+++ Data for processing

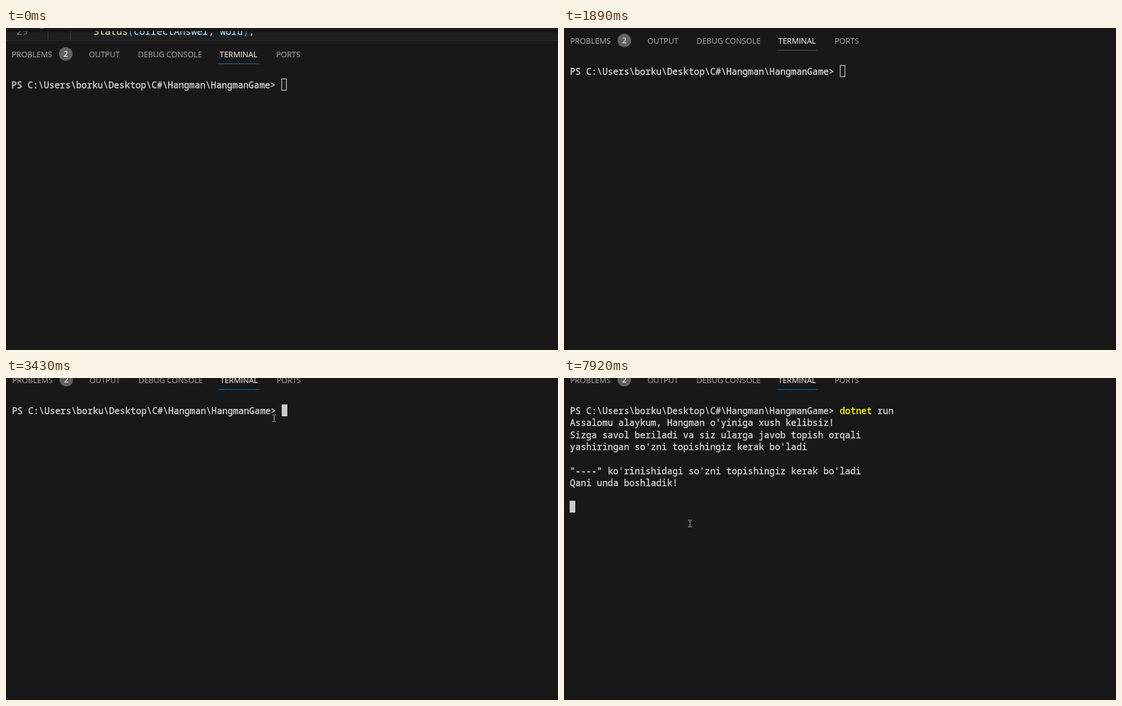
Recreate the animation shown at these times as an HTML page with a canvas. Size 979 by 572 pixels, loop 8 s.

```html
<!DOCTYPE html>
<html lang="uz">
<head>
<meta charset="utf-8">
<title>Terminal session</title>
<style>
html, body { margin: 0; width: 100%; height: 100%; overflow: hidden; background: #181818; }
canvas { display: block; }
</style>
</head>
<body>
<canvas id="stage" width="979" height="572"></canvas>
<script>
const ctx = document.getElementById('stage').getContext('2d');
const LOOP = 8000;
const MONO = '"Noto Sans Mono", "DejaVu Sans Mono", monospace';
const SANS = '"Open Sans", "Noto Sans", sans-serif';
const CELL = 9.57, ROW = 21.35;
const FG = '#d2d2d2', CARET = '#cccccc', YELLOW = '#ffff1a';
const PROMPT = 'PS C:\\Users\\borku\\Desktop\\C#\\Hangman\\HangmanGame> ';
const OUTPUT = [
  "Assalomu alaykum, Hangman o'yiniga xush kelibsiz!",
  'Sizga savol beriladi va siz ularga javob topish orqali',
  "yashiringan so'zni topishingiz kerak bo'ladi",
  '',
  "\"----\" ko'rinishidagi so'zni topishingiz kerak bo'ladi",
  'Qani unda boshladik!'
];
const TABS = [
  ['PROBLEMS', 10, 0, 132],
  ['OUTPUT', 147, 132, 218],
  ['DEBUG CONSOLE', 234, 218, 363],
  ['TERMINAL', 379, 363, 463],
  ['PORTS', 479, 463, 537]
];

const lerp = (a, b, p) => a + (b - a) * p;
const easeOut = (p, k) => 1 - Math.pow(1 - p, k);

// How many of n evenly spaced updates have happened by time t
function steps(t, start, end, n) {
  const i = Math.floor((t - start) * (n - 1) / (end - start) + 0.01) + 1;
  return Math.max(0, Math.min(n, i));
}

// weight: width of a thin outline that thickens the letters
function text(str, x, y, color, font, spacing = 0, weight = 0) {
  ctx.font = font;
  ctx.letterSpacing = spacing + 'px';
  ctx.fillStyle = color;
  ctx.fillText(str, x, y);
  if (!weight) return;
  ctx.strokeStyle = color;
  ctx.lineWidth = weight;
  ctx.lineJoin = 'round';
  ctx.strokeText(str, x, y);
}

function box(x, y, w, h, color) {
  ctx.fillStyle = color;
  ctx.fillRect(x, y, w, h);
}

function along(a, b, p) {
  return { x: lerp(a[0], b[0], p), y: lerp(a[1], b[1], p) };
}

// Pointer position, or null while it is off the stage
function pointer(t) {
  const glide = (a, b, start, end, n) =>
    along(a, b, easeOut(steps(t, start, end, n) / n, 1.6));
  if (t < 310) return null;
  if (t < 720) {
    const p = (steps(t, 310, 450, 3) - 1) / 2;
    return { ...along([907, 459], [473, 40], p), hand: p === 1 };
  }
  if (t < 1140) {
    const m = along([473, 40], [320, -14], steps(t, 720, 1140, 7) / 7);
    return { ...m, hand: m.y > 23 };
  }
  if (t < 2970) return null;
  if (t < 3430) return along([43, 45], [483, 66], (steps(t, 2970, 3230, 5) - 1) / 4);
  if (t < 3630) return { x: 475, y: 71 };
  if (t < 4620) return { x: 490, y: 60 };
  if (t < 7640) return glide([484, 66], [364, 148], 5300, 5640, 6);
  return glide([364, 148], [223.5, 258], 7640, 7920, 5);
}

function drawBeam(x, y) {
  x = Math.round(x - 0.5);
  y = Math.round(y);
  box(x, y - 5, 1, 11, '#d0d0d0');
  for (const dy of [-6, 6]) {
    box(x - 3, y + dy, 3, 1, '#b8b8b8');
    box(x + 1, y + dy, 3, 1, '#b8b8b8');
  }
}

function drawHand(x, y) {
  ctx.save();
  ctx.translate(x, y);
  ctx.beginPath();
  ctx.moveTo(-1, 1);
  ctx.lineTo(1, 1);
  ctx.lineTo(1.3, 6);
  ctx.lineTo(6.5, 8);
  ctx.lineTo(6, 13);
  ctx.lineTo(4.5, 16);
  ctx.lineTo(-1, 16);
  ctx.lineTo(-4.5, 10);
  ctx.lineTo(-3.5, 8.7);
  ctx.lineTo(-1, 11);
  ctx.closePath();
  ctx.fillStyle = '#fff';
  ctx.strokeStyle = '#000';
  ctx.lineWidth = 1;
  ctx.fill();
  ctx.stroke();
  ctx.restore();
}

function drawEditor() {
  const font = '17px ' + MONO;
  box(-2, 0, 983, 22, '#1f1f1f');
  text('29', 18.5, 12, '#6e7681', font);
  let x = 155;
  const code = [
    ['Status', '#dcdcaa'], ['(', '#179fff'], ['correctAnswer', '#9cdcfe'],
    [', ', '#cccccc'], ['word', '#9cdcfe'], [')', '#179fff'], [';', '#cccccc']
  ];
  for (const [part, color] of code) {
    text(part, x, 12, color, font, 0, 0.3);
    x += part.length * 10.2;
  }
  box(74, 5, 1, 17, '#484848');
  box(114, 5, 1, 17, '#484848');
  // Pinned line with its shadow hides the tops of the letters
  box(-2, 0, 983, 5, '#1c1c1c');
  const shade = ctx.createLinearGradient(0, 4, 0, 9);
  shade.addColorStop(0, 'rgba(0,0,0,.5)');
  shade.addColorStop(1, 'rgba(0,0,0,0)');
  box(-2, 4, 983, 5, shade);
  box(60, 0, 7, 1, '#777777');
  box(-2, 22, 983, 1, '#2b2b2b');
}

function drawTabs(t, mouse) {
  for (const [name, x, left, right] of TABS) {
    const hover = mouse && mouse.hand && mouse.x >= left && mouse.x < right;
    const lit = hover || name === 'TERMINAL';
    text(name, x, 51.5, lit ? '#e4e4e4' : '#9d9d9d', '14px ' + SANS, -0.08, 0.15);
  }
  ctx.beginPath();
  ctx.arc(106, 46, 12, 0, Math.PI * 2);
  ctx.fillStyle = '#616161';
  ctx.fill();
  ctx.textAlign = 'center';
  text('2', 106, 51, '#f8f8f8', '14px ' + SANS, 0, 0.15);
  ctx.textAlign = 'left';
  const idle = t >= 1750 && t < 2300;
  box(376, 63, 73, 1, idle ? '#5c5c5c' : '#0f78c8');
}

function drawTerminal(t) {
  const font = '15.95px ' + MONO;
  const x0 = 9.5, base = 106.8;
  const line = (str, col, row, color = FG) =>
    text(str, x0 + col * CELL, base + row * ROW, color, font, 0, 0.4);
  const caret = (col, row) =>
    box(Math.floor(x0 + col * CELL), Math.round(89.8 + row * ROW), 10, 21, CARET);

  line(PROMPT, 0, 0);
  const col = PROMPT.length;
  if (t < 3430) {
    ctx.strokeStyle = CARET;
    ctx.lineWidth = 1.3;
    ctx.lineJoin = 'miter';
    ctx.strokeRect(x0 + col * CELL + 0.9, 90.5, 8.4, 20);
  } else if (t < 3830) {
    caret(col, 0);
  } else if (t < 4150) {
    line('dotne', col, 0, '#cccc28');
    caret(col + 5, 0);
  } else {
    line('dotnet', col, 0, YELLOW);
    line('run', col + 7, 0);
    if (t < 4620) caret(col + 10, 0);
    else if (t < 6100) caret(0, 1);
    else {
      OUTPUT.forEach((str, i) => line(str, 0, i + 1));
      caret(0, 8);
    }
  }
}

function draw(t) {
  const mouse = pointer(t);
  const shift = 43.4 * easeOut(steps(t, 1750, 2440, 11) / 11, 2.56);
  box(0, 0, 979, 572, '#181818');
  ctx.save();
  ctx.translate(t >= 1750 ? 1 : 0, -Math.round(shift));
  drawEditor();
  drawTabs(t, mouse);
  drawTerminal(t);
  ctx.restore();
  if (mouse) (mouse.hand ? drawHand : drawBeam)(mouse.x, mouse.y);
}

function tick() {
  draw(performance.now() % LOOP);
  requestAnimationFrame(tick);
}
tick();
</script>
</body>
</html>
```
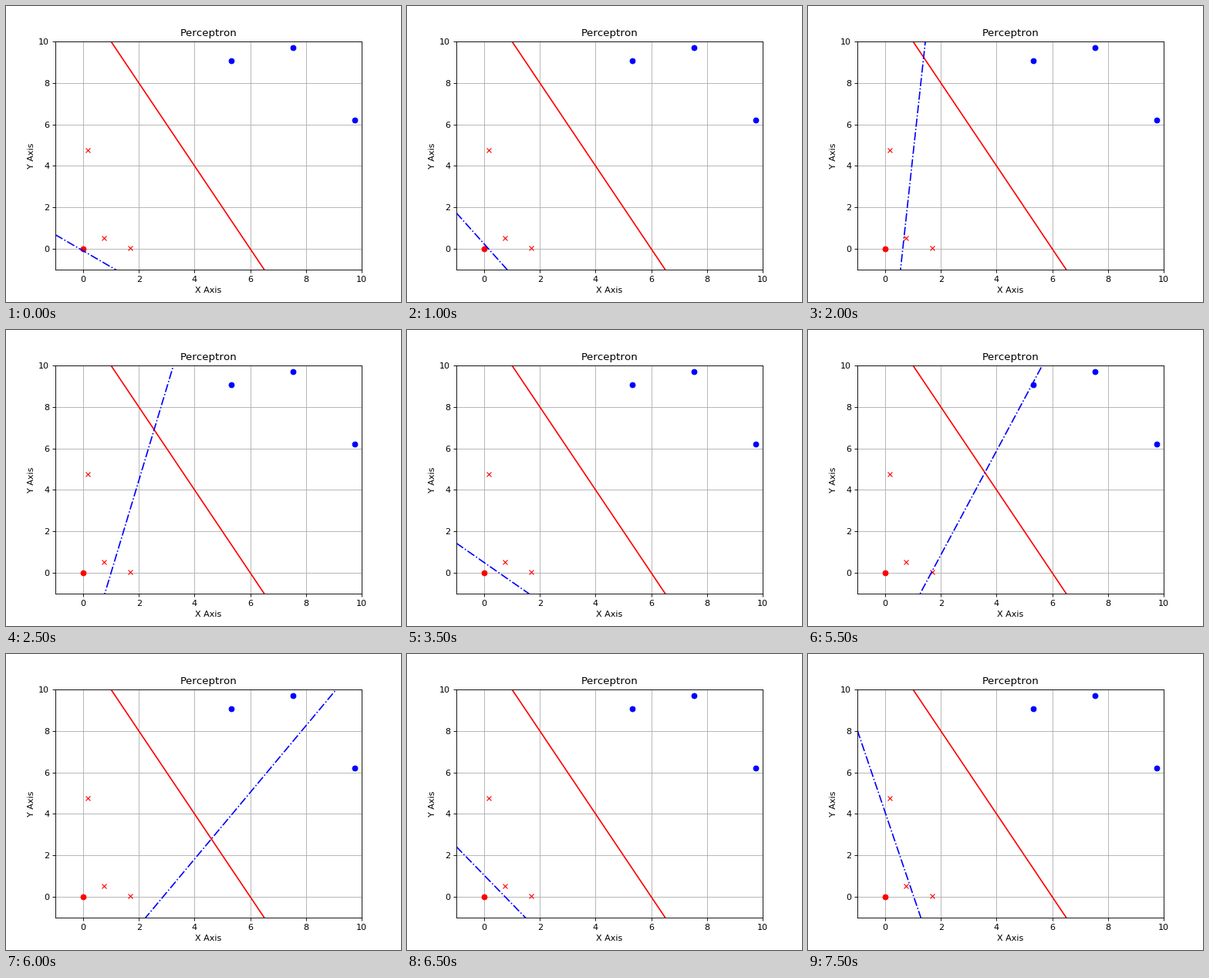
Write a matplotlib script that moves like this. It is 512 px wide and 384 px high and loops after 8000 ms.

```python
import matplotlib.pyplot as plt
import numpy as np
from matplotlib.animation import FuncAnimation

FRAMES = 16

# samples of the two classes, in training order
LOW = [(0.17, 4.77), (0.755, 0.51), (1.695, 0.025)]
HIGH = [(7.54, 9.69), (5.32, 9.07), (9.757, 6.19)]


def train(steps):
    """Perceptron weights (bias, wx, wy) after each correction."""
    samples = [(p, 0) for p in LOW] + [(p, 1) for p in HIGH]
    w = np.zeros(3)
    history = []
    while len(history) < steps:
        for (x, y), label in samples:
            p = np.array([1.0, x, y])
            error = label - int(w @ p > 0)
            if error:
                w = w + error * p
                history.append(w)
    return history[:steps]


weights = train(FRAMES)

plt.rcParams["font.family"] = "DejaVu Sans"
plt.rcParams["text.kerning_factor"] = 6
fig, ax = plt.subplots(figsize=(6.4, 4.8), dpi=80)
ax.set(xlim=(-1, 10), ylim=(-1, 10), title="Perceptron",
       xlabel="X Axis", ylabel="Y Axis")
ax.grid(True)

xs = np.array([-1.0, 10.0])
ax.plot(xs, 12 - 2 * xs, "r-")
ax.plot(0, 0, "ro")
ax.plot(*zip(*LOW), "rx")
ax.plot(*zip(*HIGH), "bo")
boundary, = ax.plot([], [], "b-.")


def update(i):
    b, wx, wy = weights[i]
    boundary.set_data(xs, -(b + wx * xs) / wy)
    return boundary,


anim = FuncAnimation(fig, update, frames=FRAMES, interval=500, repeat=True)
plt.show()
```
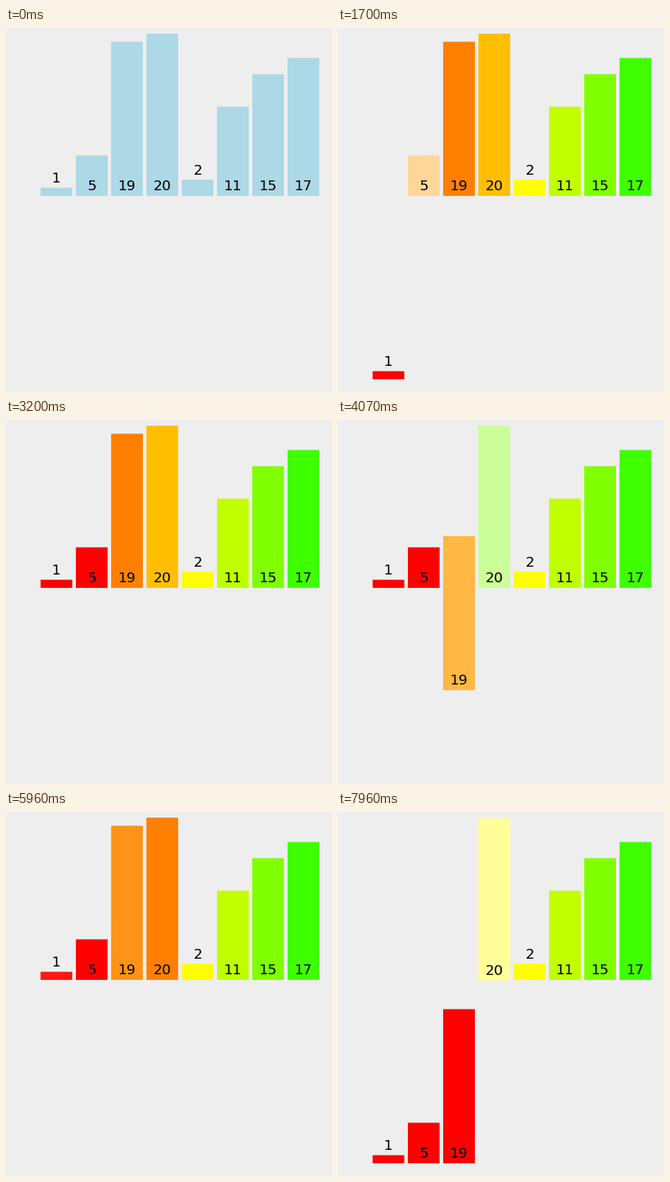
Recreate the animation shown at these times as a matplotlib script. Size 462x516 px, loop 8 s.

```python
import matplotlib.pyplot as plt
from matplotlib.animation import FuncAnimation
from matplotlib.colors import to_rgb
from matplotlib.patches import Rectangle

WIDTH, HEIGHT, DPI = 462, 516, 100
LOOP_MS, INTERVAL = 8000, 20
VALUES = [1, 5, 19, 20, 2, 11, 15, 17]
UNIT, BAR_WIDTH, PITCH, LEFT = 11.5, 45, 50, 49
BASE, DROP = 238, 260
UP, DOWN = 0, 1

RAINBOW = ["#ff0000", "#ff4000", "#ff8000", "#ffbf00",
           "#ffff00", "#bfff00", "#80ff00", "#40ff00"]
PALE = ["#ff9999", "#ffd699", "#ffff99", "#ccff99"]
RED, ORANGE = RAINBOW[0], RAINBOW[2]

# Transition time reached at each visible step, by number of steps
PHASES = {1: (0.1,), 2: (0.6, 1), 3: (0.335, 0.655, 1), 4: (0.16, 0.52, 0.8, 1)}

# start, end, steps, {bar: (row, colour)}
EVENTS = [
    (500, 580, 2, {i: (UP, c) for i, c in enumerate(RAINBOW)}),
    (1080, 1140, 2, {0: (UP, PALE[0]), 1: (UP, PALE[1])}),
    (1470, 1700, 4, {0: (DOWN, RED)}),
    (1930, 2170, 4, {1: (DOWN, RED)}),
    (2410, 2650, 4, {0: (UP, RED)}),
    (2960, 3200, 4, {1: (UP, RED)}),
    (3520, 3600, 2, {2: (UP, PALE[2]), 3: (UP, PALE[3])}),
    (3920, 4150, 4, {2: (DOWN, ORANGE)}),
    (4460, 4710, 4, {3: (DOWN, ORANGE)}),
    (4940, 5190, 4, {2: (UP, ORANGE)}),
    (5490, 5650, 3, {3: (UP, ORANGE)}),
    (5960, 6120, 3, {0: (UP, PALE[0]), 2: (UP, PALE[2])}),
    (6450, 6680, 4, {0: (DOWN, RED), 1: (UP, PALE[0])}),
    (7020, 7160, 3, {1: (DOWN, RED)}),
    (7480, 7720, 4, {2: (DOWN, RED), 3: (UP, PALE[2])}),
    (7960, 7960, 1, {3: (DOWN, RED)}),
]


def ease(t):
    return 4 * t**3 if t < 0.5 else 1 - 4 * (1 - t)**3


def progress(t, start, end, steps):
    gap = (end - start) / max(steps - 1, 1) or 1
    step = min(int((t - start) / gap), steps - 1)
    return ease(PHASES[steps][step])


def state_at(t):
    """Row position followed by RGB for every bar."""
    bars = [(UP, *to_rgb("lightblue")) for _ in VALUES]
    for start, end, steps, changes in EVENTS:
        if t < start:
            break
        p = progress(t, start, end, steps)
        for i, (row, color) in changes.items():
            goal = (row, *to_rgb(color))
            bars[i] = tuple(a + (b - a) * p for a, b in zip(bars[i], goal))
    return bars


fig = plt.figure(figsize=(WIDTH / DPI, HEIGHT / DPI), dpi=DPI, facecolor="#eeeeee")
ax = fig.add_axes([0, 0, 1, 1])
ax.set(xlim=(0, WIDTH), ylim=(HEIGHT, 0))
ax.axis("off")

rects, labels = [], []
for i, value in enumerate(VALUES):
    x = LEFT + PITCH * i
    rect = Rectangle((x, BASE - value * UNIT), BAR_WIDTH, value * UNIT,
                     linewidth=0, snap=False)
    rects.append(ax.add_patch(rect))
    labels.append(ax.text(x + BAR_WIDTH / 2, BASE, str(value), color="black",
                          family="DejaVu Sans", fontsize=20 * 72 / DPI,
                          ha="center", va="baseline"))


def draw(frame):
    t = frame * INTERVAL + INTERVAL / 2
    for value, rect, label, (row, *rgb) in zip(VALUES, rects, labels, state_at(t)):
        bottom = BASE + DROP * row
        top = bottom - value * UNIT
        rect.set_y(top)
        rect.set_facecolor(rgb)
        # Short bars carry their label above
        label.set_y(top - 7.5 if value * UNIT < 30 else bottom - 8)
    return rects + labels


anim = FuncAnimation(fig, draw, frames=LOOP_MS // INTERVAL, interval=INTERVAL,
                     repeat=True, repeat_delay=0)
plt.show()
```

++++++

Filter the entries above down to the lines that hold the word "matplotlib", and copy those lines.

## [Response to the task]
Write a matplotlib script that moves like this. It is 512 px wide and 384 px high and loops after 8000 ms.
import matplotlib.pyplot as plt
from matplotlib.animation import FuncAnimation
Recreate the animation shown at these times as a matplotlib script. Size 462x516 px, loop 8 s.
import matplotlib.pyplot as plt
from matplotlib.animation import FuncAnimation
from matplotlib.colors import to_rgb
from matplotlib.patches import Rectangle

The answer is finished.